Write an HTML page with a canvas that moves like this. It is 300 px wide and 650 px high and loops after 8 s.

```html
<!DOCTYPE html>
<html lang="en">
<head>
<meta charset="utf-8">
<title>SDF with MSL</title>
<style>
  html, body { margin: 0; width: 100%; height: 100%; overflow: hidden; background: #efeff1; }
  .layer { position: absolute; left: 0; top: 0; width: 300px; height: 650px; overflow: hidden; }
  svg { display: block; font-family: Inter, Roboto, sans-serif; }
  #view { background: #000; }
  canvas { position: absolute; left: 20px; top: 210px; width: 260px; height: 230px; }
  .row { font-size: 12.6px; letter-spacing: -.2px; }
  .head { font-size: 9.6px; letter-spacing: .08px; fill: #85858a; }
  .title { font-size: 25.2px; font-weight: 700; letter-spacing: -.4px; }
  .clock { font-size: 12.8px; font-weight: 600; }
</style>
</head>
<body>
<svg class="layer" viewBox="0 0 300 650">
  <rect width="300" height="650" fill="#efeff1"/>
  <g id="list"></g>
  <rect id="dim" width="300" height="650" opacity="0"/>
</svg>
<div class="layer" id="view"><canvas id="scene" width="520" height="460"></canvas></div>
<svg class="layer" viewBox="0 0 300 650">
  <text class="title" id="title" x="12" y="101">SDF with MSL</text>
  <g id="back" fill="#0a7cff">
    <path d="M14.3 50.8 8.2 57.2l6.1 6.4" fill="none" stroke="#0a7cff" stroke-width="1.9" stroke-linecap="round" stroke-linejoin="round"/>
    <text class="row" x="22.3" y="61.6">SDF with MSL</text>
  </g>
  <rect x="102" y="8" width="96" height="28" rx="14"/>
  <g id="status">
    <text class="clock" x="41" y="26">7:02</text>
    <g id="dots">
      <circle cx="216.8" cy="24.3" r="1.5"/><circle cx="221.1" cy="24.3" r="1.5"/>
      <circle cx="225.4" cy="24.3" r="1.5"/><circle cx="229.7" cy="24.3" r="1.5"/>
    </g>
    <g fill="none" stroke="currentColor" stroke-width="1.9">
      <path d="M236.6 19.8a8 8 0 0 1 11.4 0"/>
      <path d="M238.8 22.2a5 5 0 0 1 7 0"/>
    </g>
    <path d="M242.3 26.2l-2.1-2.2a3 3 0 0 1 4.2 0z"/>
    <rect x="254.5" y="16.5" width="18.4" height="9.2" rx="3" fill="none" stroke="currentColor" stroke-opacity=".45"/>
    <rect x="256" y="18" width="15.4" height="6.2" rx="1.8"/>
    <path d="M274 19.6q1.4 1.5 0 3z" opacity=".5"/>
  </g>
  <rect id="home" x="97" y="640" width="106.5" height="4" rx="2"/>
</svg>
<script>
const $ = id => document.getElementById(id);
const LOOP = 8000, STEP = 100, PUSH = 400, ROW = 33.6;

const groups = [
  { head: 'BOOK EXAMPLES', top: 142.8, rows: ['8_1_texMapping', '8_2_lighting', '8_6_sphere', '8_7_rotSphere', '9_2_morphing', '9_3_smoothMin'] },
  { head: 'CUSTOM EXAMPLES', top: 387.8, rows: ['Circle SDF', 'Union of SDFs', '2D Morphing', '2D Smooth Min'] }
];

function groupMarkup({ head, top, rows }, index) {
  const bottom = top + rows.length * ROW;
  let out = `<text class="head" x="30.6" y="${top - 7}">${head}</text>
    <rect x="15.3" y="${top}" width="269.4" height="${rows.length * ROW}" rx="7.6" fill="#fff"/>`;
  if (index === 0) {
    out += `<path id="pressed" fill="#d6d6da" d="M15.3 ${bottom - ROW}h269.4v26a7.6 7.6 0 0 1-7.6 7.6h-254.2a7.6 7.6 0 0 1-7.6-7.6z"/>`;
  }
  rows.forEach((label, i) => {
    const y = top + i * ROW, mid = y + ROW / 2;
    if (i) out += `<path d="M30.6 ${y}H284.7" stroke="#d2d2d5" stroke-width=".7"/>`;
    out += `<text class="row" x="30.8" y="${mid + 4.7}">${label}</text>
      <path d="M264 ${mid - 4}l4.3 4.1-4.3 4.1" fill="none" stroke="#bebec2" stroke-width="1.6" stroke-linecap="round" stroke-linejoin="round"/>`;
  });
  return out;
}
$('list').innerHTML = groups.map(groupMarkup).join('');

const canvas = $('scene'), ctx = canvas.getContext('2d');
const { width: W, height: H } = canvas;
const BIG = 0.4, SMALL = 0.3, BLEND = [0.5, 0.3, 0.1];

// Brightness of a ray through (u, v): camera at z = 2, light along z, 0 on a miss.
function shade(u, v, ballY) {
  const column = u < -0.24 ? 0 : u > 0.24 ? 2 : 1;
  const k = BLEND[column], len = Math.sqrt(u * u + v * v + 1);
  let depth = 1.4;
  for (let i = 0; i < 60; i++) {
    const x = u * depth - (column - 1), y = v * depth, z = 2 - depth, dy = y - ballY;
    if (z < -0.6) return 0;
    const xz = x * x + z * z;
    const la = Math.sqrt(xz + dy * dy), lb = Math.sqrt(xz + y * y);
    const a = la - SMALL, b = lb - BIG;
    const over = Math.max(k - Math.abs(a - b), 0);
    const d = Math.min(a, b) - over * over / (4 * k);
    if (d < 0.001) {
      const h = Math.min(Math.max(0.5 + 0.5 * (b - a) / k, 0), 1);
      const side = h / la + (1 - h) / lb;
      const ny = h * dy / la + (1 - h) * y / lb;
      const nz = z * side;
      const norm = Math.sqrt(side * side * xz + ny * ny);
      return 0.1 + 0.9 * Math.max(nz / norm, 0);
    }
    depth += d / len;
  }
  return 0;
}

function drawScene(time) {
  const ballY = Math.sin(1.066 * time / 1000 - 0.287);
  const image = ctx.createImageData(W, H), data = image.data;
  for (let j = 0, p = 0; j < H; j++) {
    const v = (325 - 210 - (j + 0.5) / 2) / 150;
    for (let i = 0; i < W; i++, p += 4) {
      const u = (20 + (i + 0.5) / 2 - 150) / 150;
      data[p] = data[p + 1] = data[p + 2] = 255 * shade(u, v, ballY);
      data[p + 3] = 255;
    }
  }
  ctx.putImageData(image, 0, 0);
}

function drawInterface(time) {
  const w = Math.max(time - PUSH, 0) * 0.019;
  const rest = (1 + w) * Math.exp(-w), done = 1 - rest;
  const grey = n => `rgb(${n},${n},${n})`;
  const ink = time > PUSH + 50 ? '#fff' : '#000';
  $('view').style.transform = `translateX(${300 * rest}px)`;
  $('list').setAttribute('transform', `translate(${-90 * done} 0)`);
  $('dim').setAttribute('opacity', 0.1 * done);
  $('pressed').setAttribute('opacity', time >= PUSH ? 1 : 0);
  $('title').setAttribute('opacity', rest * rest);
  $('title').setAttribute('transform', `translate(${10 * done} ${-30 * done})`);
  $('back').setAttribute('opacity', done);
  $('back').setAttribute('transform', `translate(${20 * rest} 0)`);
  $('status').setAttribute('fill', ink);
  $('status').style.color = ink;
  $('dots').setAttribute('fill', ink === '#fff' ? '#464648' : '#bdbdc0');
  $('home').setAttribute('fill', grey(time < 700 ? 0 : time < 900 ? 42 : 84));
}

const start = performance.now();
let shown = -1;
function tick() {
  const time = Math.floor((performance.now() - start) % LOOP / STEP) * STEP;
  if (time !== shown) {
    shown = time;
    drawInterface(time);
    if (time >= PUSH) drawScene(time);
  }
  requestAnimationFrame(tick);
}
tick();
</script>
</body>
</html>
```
● ● ●
- **WORK REQUEST**
Filter the records for lines holding the string "PUSH". Copy each one.

- **THE ANSWER**
const LOOP = 8000, STEP = 100, PUSH = 400, ROW = 33.6;
  const w = Math.max(time - PUSH, 0) * 0.019;
  const ink = time > PUSH + 50 ? '#fff' : '#000';
  $('pressed').setAttribute('opacity', time >= PUSH ? 1 : 0);
    if (time >= PUSH) drawScene(time);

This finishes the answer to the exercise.